INSTRUCTIONS FOR THE TASK — List every line in this data where the string "pink" occurs.

"""

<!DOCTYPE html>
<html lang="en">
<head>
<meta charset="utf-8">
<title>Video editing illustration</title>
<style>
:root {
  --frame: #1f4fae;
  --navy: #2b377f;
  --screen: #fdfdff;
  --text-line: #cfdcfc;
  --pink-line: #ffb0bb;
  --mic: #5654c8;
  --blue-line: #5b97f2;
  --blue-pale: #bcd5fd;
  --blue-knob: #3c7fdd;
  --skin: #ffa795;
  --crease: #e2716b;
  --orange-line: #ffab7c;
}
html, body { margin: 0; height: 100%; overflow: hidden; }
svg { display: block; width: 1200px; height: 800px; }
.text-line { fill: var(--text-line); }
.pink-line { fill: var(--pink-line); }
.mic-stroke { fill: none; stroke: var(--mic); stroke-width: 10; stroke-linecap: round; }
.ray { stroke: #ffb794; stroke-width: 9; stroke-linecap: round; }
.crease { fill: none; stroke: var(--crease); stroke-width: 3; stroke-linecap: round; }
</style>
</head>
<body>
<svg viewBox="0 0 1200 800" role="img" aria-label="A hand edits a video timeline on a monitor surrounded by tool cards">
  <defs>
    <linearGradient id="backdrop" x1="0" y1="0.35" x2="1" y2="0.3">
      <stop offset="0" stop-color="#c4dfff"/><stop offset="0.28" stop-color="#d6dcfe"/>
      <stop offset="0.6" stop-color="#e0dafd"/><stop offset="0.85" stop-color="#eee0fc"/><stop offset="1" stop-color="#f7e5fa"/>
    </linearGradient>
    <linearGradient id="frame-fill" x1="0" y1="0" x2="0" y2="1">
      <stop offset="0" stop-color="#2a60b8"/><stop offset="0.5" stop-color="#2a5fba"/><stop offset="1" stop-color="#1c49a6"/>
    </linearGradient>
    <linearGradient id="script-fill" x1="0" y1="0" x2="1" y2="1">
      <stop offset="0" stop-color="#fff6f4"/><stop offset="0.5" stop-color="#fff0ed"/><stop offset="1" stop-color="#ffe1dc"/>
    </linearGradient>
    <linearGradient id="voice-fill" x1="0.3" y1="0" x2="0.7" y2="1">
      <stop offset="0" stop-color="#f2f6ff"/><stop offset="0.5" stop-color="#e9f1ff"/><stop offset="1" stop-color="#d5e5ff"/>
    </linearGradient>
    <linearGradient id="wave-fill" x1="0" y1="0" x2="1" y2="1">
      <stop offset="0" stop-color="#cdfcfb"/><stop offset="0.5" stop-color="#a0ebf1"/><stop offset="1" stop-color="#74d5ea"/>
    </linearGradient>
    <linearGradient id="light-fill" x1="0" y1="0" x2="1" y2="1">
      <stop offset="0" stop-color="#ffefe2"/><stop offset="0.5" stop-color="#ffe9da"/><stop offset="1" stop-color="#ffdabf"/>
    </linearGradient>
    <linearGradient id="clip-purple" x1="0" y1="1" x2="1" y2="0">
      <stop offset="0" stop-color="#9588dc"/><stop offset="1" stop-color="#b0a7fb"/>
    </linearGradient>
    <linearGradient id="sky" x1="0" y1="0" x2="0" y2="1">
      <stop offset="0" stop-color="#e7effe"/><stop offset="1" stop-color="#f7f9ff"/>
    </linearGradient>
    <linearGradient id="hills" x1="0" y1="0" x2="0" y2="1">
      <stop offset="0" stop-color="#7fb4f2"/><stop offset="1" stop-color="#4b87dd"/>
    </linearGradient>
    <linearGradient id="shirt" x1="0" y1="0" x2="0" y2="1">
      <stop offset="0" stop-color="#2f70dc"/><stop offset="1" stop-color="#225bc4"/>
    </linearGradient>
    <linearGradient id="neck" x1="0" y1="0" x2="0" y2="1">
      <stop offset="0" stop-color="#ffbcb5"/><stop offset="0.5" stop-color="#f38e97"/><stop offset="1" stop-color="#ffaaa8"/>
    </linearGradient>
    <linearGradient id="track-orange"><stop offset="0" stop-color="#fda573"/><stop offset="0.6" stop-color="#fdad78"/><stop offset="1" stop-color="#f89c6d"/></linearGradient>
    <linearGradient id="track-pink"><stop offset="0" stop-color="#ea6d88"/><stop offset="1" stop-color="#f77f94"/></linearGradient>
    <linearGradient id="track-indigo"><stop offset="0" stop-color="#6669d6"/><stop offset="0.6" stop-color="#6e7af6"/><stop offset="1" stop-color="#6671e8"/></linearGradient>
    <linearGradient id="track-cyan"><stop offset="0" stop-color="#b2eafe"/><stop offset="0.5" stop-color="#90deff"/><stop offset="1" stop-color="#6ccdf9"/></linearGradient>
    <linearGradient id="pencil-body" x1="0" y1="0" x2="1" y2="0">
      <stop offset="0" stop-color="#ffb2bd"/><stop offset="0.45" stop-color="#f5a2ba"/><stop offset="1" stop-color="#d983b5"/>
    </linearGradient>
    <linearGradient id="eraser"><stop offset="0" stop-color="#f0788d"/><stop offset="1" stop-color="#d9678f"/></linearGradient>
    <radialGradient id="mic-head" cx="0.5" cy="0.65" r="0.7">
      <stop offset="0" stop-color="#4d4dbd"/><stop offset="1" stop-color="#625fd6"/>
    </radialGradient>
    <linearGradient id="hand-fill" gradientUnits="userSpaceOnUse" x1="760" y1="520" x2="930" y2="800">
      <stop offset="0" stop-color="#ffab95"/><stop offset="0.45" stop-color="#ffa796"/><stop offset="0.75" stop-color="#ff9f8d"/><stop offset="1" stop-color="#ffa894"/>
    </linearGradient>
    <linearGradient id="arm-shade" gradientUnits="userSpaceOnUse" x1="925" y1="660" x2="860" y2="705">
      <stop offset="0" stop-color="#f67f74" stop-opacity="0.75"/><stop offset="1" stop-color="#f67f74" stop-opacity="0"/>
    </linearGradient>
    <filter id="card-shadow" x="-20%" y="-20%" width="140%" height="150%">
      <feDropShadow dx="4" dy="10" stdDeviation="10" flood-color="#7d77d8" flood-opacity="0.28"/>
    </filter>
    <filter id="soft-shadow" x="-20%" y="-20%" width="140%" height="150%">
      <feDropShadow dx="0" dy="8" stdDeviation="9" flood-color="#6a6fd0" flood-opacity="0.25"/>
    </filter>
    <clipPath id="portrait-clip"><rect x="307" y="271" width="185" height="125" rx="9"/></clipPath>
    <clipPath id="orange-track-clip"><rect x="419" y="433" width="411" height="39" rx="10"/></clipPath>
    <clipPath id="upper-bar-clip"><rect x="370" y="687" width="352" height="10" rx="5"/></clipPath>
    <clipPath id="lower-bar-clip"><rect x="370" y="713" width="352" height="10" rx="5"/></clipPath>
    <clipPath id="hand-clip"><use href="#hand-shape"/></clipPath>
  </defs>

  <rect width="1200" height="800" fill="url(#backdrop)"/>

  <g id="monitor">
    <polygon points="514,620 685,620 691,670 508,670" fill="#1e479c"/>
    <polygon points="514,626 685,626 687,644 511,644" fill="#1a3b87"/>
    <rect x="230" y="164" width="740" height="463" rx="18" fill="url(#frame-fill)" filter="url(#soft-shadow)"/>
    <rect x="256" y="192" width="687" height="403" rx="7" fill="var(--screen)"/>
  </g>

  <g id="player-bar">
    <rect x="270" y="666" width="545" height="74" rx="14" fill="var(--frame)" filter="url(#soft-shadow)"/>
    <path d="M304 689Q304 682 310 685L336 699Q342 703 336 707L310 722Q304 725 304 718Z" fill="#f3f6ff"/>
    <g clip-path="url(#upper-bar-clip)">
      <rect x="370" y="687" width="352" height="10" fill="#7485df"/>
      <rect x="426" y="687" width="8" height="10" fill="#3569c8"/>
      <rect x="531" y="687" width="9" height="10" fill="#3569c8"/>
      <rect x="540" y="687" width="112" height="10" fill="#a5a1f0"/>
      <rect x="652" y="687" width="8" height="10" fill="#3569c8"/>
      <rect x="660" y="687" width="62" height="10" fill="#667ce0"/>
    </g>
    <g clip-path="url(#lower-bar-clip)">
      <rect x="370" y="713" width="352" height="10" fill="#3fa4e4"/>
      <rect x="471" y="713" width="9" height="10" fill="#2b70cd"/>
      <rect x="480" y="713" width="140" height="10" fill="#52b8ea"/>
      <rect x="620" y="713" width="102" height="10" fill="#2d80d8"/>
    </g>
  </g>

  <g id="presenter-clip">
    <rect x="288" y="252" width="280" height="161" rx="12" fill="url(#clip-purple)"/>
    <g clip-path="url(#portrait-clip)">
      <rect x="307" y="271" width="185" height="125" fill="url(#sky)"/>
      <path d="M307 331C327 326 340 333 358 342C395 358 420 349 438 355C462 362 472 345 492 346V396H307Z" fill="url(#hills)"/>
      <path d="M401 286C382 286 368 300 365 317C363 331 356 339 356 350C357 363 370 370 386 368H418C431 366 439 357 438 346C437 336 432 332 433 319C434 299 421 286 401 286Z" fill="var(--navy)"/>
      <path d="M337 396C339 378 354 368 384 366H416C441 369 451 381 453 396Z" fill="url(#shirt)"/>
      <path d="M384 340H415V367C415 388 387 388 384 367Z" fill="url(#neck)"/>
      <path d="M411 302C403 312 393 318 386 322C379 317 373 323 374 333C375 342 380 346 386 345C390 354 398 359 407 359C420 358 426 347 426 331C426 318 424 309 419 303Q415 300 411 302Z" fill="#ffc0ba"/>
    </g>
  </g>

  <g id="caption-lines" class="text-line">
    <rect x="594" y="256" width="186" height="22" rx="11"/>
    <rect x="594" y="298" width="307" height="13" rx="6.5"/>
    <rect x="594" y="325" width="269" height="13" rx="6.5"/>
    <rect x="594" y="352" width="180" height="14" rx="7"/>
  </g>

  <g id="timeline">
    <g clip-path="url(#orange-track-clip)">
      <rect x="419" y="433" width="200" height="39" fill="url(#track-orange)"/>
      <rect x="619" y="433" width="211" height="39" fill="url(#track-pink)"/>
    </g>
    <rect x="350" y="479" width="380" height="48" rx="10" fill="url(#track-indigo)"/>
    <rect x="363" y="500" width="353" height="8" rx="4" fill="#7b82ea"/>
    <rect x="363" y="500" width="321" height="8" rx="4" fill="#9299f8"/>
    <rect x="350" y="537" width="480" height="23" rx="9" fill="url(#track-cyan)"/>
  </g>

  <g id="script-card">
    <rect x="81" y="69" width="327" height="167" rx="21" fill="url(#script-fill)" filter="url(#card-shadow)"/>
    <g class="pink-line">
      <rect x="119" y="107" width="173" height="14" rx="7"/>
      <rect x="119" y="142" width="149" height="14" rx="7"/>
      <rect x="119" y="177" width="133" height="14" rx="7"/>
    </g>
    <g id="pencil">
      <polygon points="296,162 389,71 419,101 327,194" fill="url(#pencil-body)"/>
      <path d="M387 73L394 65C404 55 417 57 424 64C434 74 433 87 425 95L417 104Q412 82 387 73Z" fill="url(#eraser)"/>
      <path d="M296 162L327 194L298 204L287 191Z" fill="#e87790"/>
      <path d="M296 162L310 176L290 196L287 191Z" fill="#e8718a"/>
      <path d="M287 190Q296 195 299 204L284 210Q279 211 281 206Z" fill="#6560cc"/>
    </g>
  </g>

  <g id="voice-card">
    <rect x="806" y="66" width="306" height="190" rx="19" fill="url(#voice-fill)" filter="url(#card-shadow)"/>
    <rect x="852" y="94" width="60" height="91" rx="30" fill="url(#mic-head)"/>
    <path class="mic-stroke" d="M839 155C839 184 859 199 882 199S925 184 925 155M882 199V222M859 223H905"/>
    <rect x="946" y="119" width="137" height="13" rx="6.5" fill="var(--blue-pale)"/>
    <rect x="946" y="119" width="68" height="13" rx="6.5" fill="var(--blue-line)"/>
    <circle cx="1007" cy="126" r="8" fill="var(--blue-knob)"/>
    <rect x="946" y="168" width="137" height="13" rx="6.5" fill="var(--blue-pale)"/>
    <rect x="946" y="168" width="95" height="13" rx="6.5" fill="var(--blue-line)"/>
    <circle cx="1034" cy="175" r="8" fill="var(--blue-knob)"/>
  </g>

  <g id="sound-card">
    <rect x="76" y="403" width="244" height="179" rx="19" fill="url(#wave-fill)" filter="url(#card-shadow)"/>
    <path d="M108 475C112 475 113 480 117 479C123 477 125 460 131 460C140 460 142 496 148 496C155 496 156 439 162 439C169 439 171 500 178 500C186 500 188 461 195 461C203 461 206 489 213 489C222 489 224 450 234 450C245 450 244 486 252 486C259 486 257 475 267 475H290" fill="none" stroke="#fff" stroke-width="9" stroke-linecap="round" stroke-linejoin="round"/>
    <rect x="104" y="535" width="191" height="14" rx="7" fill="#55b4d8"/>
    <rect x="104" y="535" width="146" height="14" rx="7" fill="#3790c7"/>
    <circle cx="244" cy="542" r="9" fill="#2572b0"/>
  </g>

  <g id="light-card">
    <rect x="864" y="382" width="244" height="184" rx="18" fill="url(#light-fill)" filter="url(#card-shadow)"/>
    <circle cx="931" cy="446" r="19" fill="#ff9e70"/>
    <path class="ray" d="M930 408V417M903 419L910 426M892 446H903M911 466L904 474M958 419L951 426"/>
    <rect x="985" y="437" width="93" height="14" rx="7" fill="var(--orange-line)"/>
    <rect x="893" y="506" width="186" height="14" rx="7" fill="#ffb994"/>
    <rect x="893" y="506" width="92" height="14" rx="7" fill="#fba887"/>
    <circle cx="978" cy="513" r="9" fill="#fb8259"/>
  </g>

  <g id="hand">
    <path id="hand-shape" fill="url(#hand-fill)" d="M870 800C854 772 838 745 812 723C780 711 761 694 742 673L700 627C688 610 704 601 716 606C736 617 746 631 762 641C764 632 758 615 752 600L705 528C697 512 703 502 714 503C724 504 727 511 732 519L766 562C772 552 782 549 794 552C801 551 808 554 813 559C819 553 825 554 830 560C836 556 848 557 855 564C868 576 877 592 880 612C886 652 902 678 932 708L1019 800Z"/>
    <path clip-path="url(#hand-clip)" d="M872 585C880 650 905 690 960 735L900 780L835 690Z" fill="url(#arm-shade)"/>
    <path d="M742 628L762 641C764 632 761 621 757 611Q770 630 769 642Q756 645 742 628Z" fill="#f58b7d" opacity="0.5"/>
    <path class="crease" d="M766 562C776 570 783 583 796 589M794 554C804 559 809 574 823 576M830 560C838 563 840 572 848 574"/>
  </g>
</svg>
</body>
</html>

"""
"""

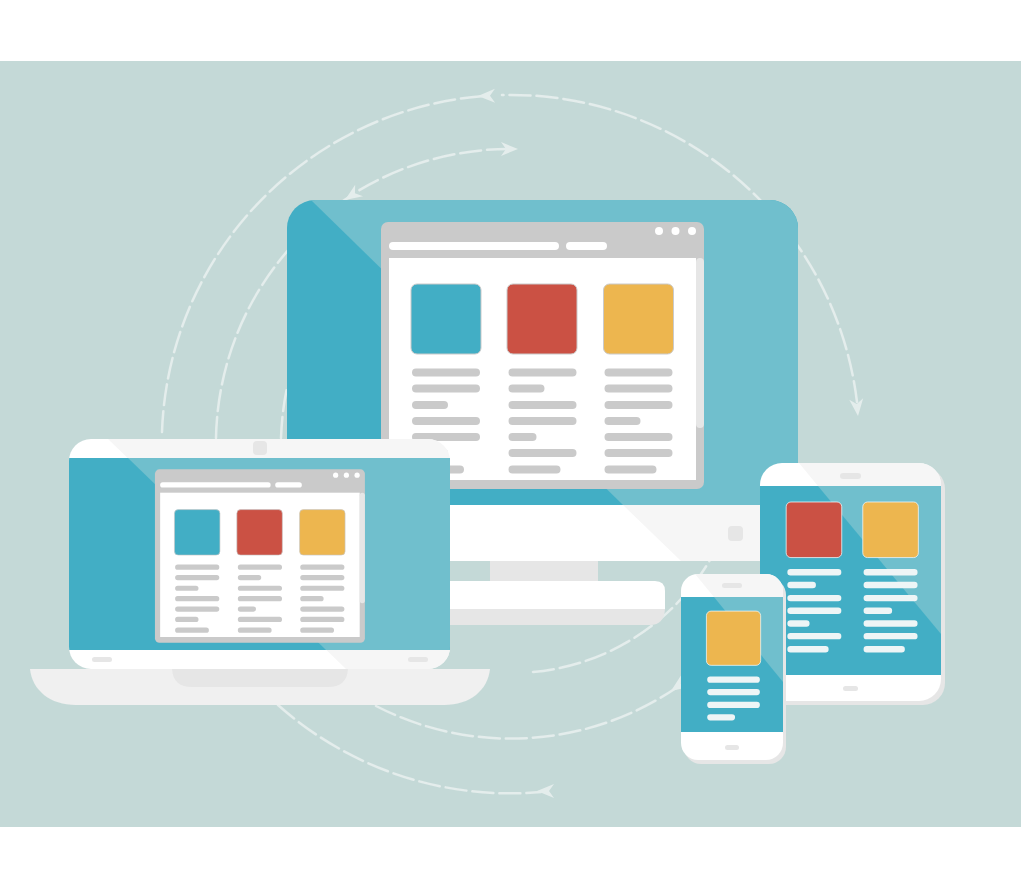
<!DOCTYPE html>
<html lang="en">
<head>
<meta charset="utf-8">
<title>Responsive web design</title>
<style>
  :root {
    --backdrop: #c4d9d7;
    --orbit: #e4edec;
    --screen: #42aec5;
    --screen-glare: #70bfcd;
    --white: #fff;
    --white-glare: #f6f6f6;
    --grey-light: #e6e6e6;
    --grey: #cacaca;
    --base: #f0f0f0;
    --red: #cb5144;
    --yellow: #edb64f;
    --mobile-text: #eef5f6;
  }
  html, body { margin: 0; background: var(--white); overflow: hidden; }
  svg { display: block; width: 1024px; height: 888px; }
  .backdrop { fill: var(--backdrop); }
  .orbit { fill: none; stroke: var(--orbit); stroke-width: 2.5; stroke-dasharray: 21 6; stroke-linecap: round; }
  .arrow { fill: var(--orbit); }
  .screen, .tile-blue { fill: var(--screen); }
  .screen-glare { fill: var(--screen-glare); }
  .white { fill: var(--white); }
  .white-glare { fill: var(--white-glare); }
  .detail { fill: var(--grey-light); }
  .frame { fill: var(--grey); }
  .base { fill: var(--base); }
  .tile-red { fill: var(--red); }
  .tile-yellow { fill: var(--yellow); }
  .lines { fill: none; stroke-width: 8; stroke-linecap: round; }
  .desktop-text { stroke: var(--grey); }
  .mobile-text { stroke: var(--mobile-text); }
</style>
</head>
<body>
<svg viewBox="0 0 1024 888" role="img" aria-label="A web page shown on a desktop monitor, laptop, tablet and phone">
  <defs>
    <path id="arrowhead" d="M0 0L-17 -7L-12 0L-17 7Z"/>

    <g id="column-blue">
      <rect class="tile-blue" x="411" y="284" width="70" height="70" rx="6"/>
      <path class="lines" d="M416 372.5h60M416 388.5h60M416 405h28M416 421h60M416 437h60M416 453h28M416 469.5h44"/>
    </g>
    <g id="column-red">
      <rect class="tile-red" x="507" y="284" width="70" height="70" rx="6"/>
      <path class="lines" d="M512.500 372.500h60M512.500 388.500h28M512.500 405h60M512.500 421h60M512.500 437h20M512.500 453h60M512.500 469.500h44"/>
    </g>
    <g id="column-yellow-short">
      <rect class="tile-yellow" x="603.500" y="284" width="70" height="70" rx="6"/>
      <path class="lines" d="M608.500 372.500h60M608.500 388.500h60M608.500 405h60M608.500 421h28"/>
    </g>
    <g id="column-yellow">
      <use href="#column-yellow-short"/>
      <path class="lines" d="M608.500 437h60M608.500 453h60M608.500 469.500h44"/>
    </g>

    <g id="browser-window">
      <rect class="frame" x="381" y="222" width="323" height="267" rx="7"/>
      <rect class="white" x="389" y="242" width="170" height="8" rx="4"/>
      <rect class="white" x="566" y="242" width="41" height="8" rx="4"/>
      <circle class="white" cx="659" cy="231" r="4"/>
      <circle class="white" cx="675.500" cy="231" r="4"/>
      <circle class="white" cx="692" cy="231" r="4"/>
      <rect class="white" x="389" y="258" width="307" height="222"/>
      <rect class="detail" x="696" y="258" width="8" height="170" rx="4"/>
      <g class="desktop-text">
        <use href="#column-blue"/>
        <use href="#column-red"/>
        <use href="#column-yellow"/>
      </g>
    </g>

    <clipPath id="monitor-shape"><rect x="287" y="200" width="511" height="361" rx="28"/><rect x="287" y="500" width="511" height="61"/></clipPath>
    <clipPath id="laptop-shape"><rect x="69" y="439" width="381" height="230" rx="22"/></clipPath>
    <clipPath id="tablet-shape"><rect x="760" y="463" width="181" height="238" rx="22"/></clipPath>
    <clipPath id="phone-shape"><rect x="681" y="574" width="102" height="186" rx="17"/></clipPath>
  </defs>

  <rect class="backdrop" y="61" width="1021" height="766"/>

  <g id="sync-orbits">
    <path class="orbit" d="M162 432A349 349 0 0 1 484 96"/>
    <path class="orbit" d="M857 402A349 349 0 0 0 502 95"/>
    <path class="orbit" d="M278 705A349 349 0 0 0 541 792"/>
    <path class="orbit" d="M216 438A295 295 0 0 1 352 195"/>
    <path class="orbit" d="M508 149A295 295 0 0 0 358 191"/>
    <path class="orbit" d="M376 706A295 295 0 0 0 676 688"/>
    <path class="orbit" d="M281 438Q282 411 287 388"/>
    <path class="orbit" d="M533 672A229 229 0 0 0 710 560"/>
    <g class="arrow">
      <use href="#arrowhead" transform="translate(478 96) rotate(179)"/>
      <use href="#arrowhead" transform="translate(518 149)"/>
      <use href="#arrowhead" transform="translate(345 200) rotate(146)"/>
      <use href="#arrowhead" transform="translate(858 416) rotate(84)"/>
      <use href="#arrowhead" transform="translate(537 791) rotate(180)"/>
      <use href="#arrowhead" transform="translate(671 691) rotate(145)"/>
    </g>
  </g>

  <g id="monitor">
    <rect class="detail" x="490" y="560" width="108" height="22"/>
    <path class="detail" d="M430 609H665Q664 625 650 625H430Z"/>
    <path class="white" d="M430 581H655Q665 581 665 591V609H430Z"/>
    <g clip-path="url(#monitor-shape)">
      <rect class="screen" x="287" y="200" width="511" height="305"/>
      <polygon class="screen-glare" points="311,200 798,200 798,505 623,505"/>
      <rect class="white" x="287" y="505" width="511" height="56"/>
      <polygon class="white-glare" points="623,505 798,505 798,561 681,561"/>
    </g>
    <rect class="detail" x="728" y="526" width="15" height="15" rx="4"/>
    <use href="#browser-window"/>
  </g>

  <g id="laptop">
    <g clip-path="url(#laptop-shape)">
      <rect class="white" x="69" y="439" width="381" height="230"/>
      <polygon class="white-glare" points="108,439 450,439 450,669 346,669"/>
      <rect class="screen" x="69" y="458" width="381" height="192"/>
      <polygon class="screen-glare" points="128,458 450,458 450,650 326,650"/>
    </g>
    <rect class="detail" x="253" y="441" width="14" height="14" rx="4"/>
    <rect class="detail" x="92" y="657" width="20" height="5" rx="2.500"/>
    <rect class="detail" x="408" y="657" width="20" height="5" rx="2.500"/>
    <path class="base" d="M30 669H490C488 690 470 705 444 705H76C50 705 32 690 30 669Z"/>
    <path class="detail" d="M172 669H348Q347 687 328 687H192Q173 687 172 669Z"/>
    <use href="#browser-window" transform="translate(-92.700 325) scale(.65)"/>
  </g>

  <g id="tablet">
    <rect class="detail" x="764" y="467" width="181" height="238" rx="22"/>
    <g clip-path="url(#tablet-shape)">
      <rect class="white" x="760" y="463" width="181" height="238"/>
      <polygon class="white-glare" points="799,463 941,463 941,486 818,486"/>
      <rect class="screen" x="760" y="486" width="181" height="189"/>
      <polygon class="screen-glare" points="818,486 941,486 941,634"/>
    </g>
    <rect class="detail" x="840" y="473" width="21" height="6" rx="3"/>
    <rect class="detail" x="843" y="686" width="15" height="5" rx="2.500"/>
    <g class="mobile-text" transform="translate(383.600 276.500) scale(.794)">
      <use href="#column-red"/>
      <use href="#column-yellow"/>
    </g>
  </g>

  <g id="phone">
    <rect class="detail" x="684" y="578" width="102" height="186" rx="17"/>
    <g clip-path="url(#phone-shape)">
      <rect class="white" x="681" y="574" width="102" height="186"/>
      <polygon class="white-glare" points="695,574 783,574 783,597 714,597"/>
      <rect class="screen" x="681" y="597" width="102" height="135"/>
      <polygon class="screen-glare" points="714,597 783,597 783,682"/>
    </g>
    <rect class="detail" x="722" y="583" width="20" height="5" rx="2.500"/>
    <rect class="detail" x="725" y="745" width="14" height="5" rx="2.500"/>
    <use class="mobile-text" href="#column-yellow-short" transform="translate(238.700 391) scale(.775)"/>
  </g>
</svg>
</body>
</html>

"""

SOLUTION TO THE PROBLEM —
  --pink-line: #ffb0bb;
.pink-line { fill: var(--pink-line); }
    <linearGradient id="track-pink"><stop offset="0" stop-color="#ea6d88"/><stop offset="1" stop-color="#f77f94"/></linearGradient>
      <rect x="619" y="433" width="211" height="39" fill="url(#track-pink)"/>
    <g class="pink-line">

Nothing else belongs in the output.